● Data provided:
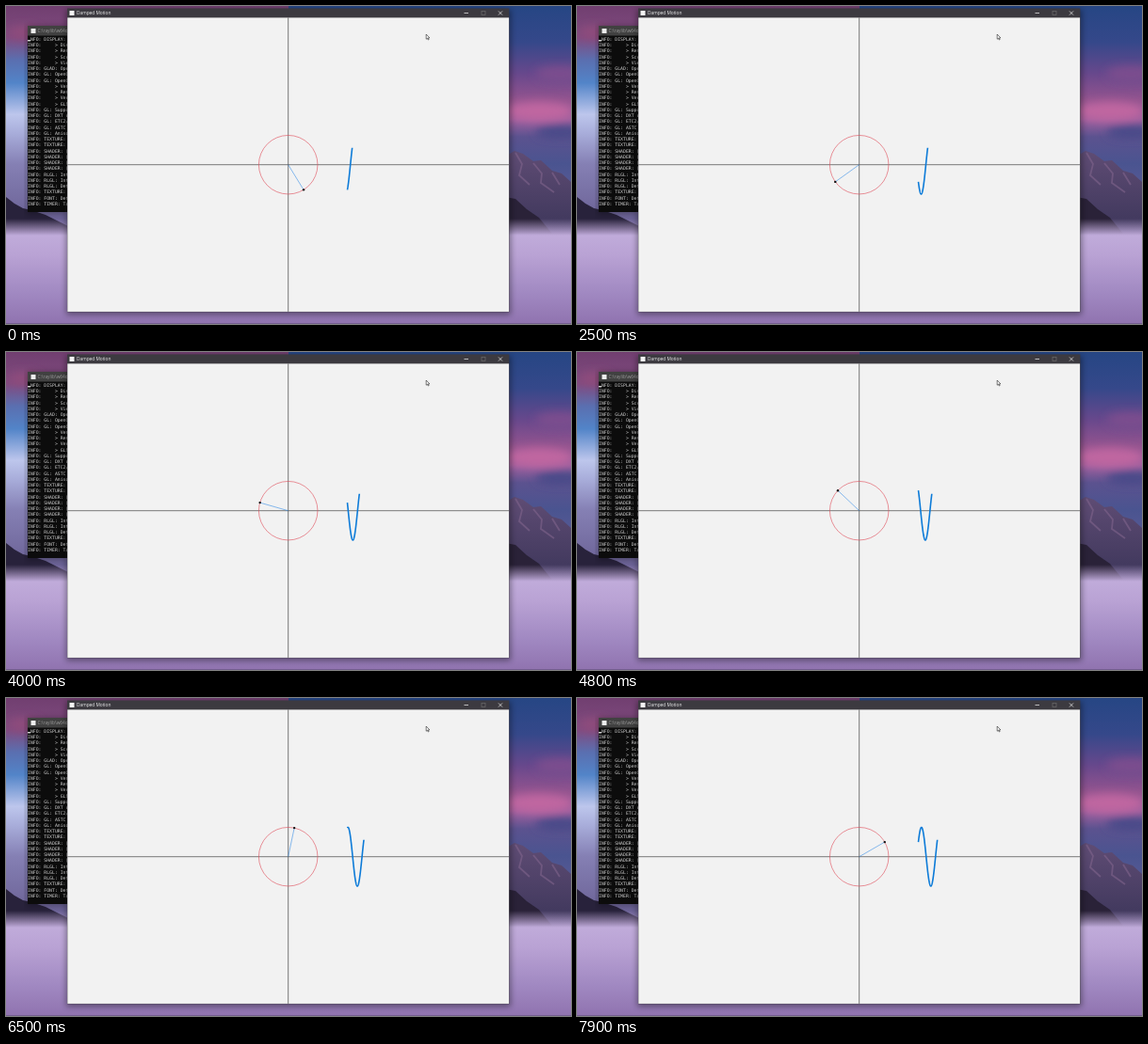
An HTML page for the animation above (8000 ms loop, 600 by 338 pixels).

```html
<!DOCTYPE html>
<html lang="en">
<head>
<meta charset="utf-8">
<title>Damped Motion</title>
<style>
  html, body { margin: 0; width: 100%; height: 100%; overflow: hidden; background: #8d72b2; }
  svg { display: block; width: 100vw; height: 100vh; }
  .mono { font: 4.8px "DejaVu Sans Mono", "Liberation Mono", monospace; fill: #d2d2d2; white-space: pre; }
  .title { font: 4.8px "Open Sans", "Noto Sans", sans-serif; }
</style>
</head>
<body>
<svg viewBox="0 0 600 338" preserveAspectRatio="none">
  <defs>
    <linearGradient id="skyLeft" gradientUnits="userSpaceOnUse" x1="0" y1="0" x2="0" y2="240">
      <stop offset="0" stop-color="#713f70"/>
      <stop offset=".14" stop-color="#804b80"/>
      <stop offset=".24" stop-color="#5a6fb0"/>
      <stop offset=".34" stop-color="#5284c8"/>
      <stop offset=".48" stop-color="#bdc6ec"/>
      <stop offset=".56" stop-color="#a9aedb"/>
      <stop offset=".7" stop-color="#8580b4"/>
      <stop offset="1" stop-color="#665c90"/>
    </linearGradient>
    <linearGradient id="skyRight" gradientUnits="userSpaceOnUse" x1="0" y1="0" x2="0" y2="240">
      <stop offset="0" stop-color="#264684"/>
      <stop offset=".16" stop-color="#35488a"/>
      <stop offset=".3" stop-color="#68488c"/>
      <stop offset=".42" stop-color="#94548f"/>
      <stop offset=".5" stop-color="#a0609f"/>
      <stop offset=".58" stop-color="#5b528f"/>
      <stop offset=".7" stop-color="#4a5490"/>
      <stop offset="1" stop-color="#6c629c"/>
    </linearGradient>
    <linearGradient id="fog" x2="0" y2="1">
      <stop offset="0" stop-color="#bca5d5" stop-opacity="0"/>
      <stop offset=".16" stop-color="#c0abda"/>
      <stop offset=".35" stop-color="#b9a2d4"/>
      <stop offset=".7" stop-color="#a189c2"/>
      <stop offset="1" stop-color="#9073af"/>
    </linearGradient>
    <linearGradient id="rock" x2="0" y2="1">
      <stop offset="0" stop-color="#5f4c74"/>
      <stop offset="1" stop-color="#3b3559"/>
    </linearGradient>
    <filter id="soft" x="-50%" y="-50%" width="200%" height="200%"><feGaussianBlur stdDeviation="5"/></filter>
    <filter id="shade" x="-5%" y="-5%" width="110%" height="110%"><feGaussianBlur stdDeviation="3"/></filter>
    <clipPath id="consoleClip"><rect x="23" y="21" width="42.5" height="198"/></clipPath>
  </defs>

  <rect width="300" height="250" fill="url(#skyLeft)"/>
  <rect x="300" width="300" height="250" fill="url(#skyRight)"/>
  <g filter="url(#soft)">
    <ellipse cx="20" cy="28" rx="18" ry="7" fill="#8f4c7c"/>
    <ellipse cx="588" cy="72" rx="26" ry="8" fill="#7b4d8e"/>
    <ellipse cx="566" cy="112" rx="36" ry="10" fill="#c066a0"/>
    <ellipse cx="590" cy="134" rx="28" ry="7" fill="#474a88"/>
  </g>

  <path d="M530 160L540 154 549 157 560 165 568 164 580 175 590 178 600 187V245H530Z" fill="url(#rock)"/>
  <path d="M541 156L548 168 545 180 556 190M560 167L569 178 568 188 582 198M580 177L588 190" fill="none" stroke="#80658c" stroke-width="1.8" opacity=".6"/>
  <path d="M530 203L541 205 553 216 566 225 580 242H530Z" fill="#2a2238"/>
  <path d="M0 203L9 210 18 215 27 217 42 222 66 234V248H0Z" fill="#28223b"/>
  <rect y="226" width="600" height="112" fill="url(#fog)"/>
  <rect y="337" width="600" height="1" fill="#5b4a70" opacity=".5"/>

  <rect x="22" y="21" width="44" height="200" fill="#000" opacity=".3" filter="url(#shade)"/>
  <g clip-path="url(#consoleClip)">
    <rect x="23" y="21" width="43" height="198" fill="#0c0c0c"/>
    <rect x="23" y="21" width="43" height="10.5" fill="#414141"/>
    <rect x="26.5" y="24" width="5" height="5" fill="#eee"/>
    <text class="title" x="33.5" y="28" fill="#999">C:\raylib\w64devkit</text>
    <g id="log"></g>
    <rect x="23" y="36.2" width="3" height="1.2" fill="#fff"/>
  </g>

  <rect x="64" y="4" width="472" height="324" fill="#000" opacity=".4" filter="url(#shade)"/>
  <rect x="65" y="2.5" width="469.4" height="322.7" fill="#3c3a40"/>
  <rect x="65.3" y="12.4" width="468.8" height="312.5" fill="#f2f2f2"/>
  <rect x="67.5" y="5" width="5" height="5" fill="#f5f5f5"/>
  <text class="title" x="75" y="9.3" fill="#eee">Damped Motion</text>
  <g fill="none" stroke="#ddd" stroke-width=".8">
    <path d="M486.5 7.5h4.5M523 5.5l4 4M527 5.5l-4 4"/>
    <rect x="505" y="5.5" width="4" height="4" stroke="#666"/>
  </g>

  <path d="M299.7 12.4V324.9M65.3 168.7H534.1" stroke="#505050" stroke-width=".75" fill="none"/>
  <circle cx="299.7" cy="168.7" r="31.25" fill="none" stroke="#e04a58" stroke-width=".6"/>
  <line id="arm" x1="299.7" y1="168.7" stroke="#2a86e6" stroke-width=".55"/>
  <circle id="dot" r="1.2" fill="#111"/>
  <path id="wave" fill="none" stroke="#0d7bd8" stroke-width="1.6" stroke-linejoin="round"/>
  <path d="M446.2 30v5.2l1.2-1 .9 1.8.8-.4-.8-1.7h1.6z" fill="#fff" stroke="#222" stroke-width=".6"/>
</svg>
<script>
const LOOP = 8000, STEP = 100;
const CX = 299.7, CY = 168.7, RADIUS = 31.25;
const SPEED = 0.6, START_ANGLE = 1.02;
const WAVE_X = 362.5, DRIFT = 1.9, WAVE_START = -2.72;

const logLines = [
  " NFO: DISPLAY:", "    > Disp", "    > Rend", "    > Scre", "    > View",
  "GLAD: Open", "GL: OpenGL", "GL: OpenGL", "    > Vend", "    > Rend", "    > Vers", "    > GLSL",
  "GL: Suppor", "GL: DXT co", "GL: ETC2/E", "GL: ASTC c", "GL: Anisot",
  "TEXTURE: [", "TEXTURE: [", "SHADER: [I", "SHADER: [I", "SHADER: [I", "SHADER: [I",
  "RLGL: Inte", "RLGL: Inte", "RLGL: Defa", "TEXTURE: [", "FONT: Defa", "TIMER: Tar"
];
const byId = id => document.getElementById(id);

logLines.forEach((line, i) => {
  const text = document.createElementNS("http://www.w3.org/2000/svg", "text");
  text.setAttribute("class", "mono");
  text.setAttribute("x", 23);
  text.setAttribute("y", 36.8 + i * 6.25);
  text.textContent = i ? "INFO: " + line : line;
  byId("log").append(text);
});

const angleAt = t => START_ANGLE + SPEED * t;
const heightAt = t => CY + RADIUS * Math.sin(angleAt(t));

function draw(t) {
  const x = CX + RADIUS * Math.cos(angleAt(t)), y = heightAt(t);
  byId("arm").setAttribute("x2", x);
  byId("arm").setAttribute("y2", y);
  byId("dot").setAttribute("cx", x);
  byId("dot").setAttribute("cy", y);

  const points = [], count = 100;
  for (let i = 0; i <= count; i++) {
    const age = (t - WAVE_START) * i / count;
    points.push(`${(WAVE_X + DRIFT * age).toFixed(2)} ${heightAt(t - age).toFixed(2)}`);
  }
  byId("wave").setAttribute("d", "M" + points.join("L"));
}

const origin = performance.now();
function tick() {
  const elapsed = (performance.now() - origin) % LOOP;
  draw(Math.floor(elapsed / STEP) * STEP / 1000);
  requestAnimationFrame(tick);
}
tick();
</script>
</body>
</html>
```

● Exercise requirements:
Go through the entries and filter for lines holding the word "setAttribute"; copy each match.

● Answer box:
  text.setAttribute("class", "mono");
  text.setAttribute("x", 23);
  text.setAttribute("y", 36.8 + i * 6.25);
  byId("arm").setAttribute("x2", x);
  byId("arm").setAttribute("y2", y);
  byId("dot").setAttribute("cx", x);
  byId("dot").setAttribute("cy", y);
  byId("wave").setAttribute("d", "M" + points.join("L"));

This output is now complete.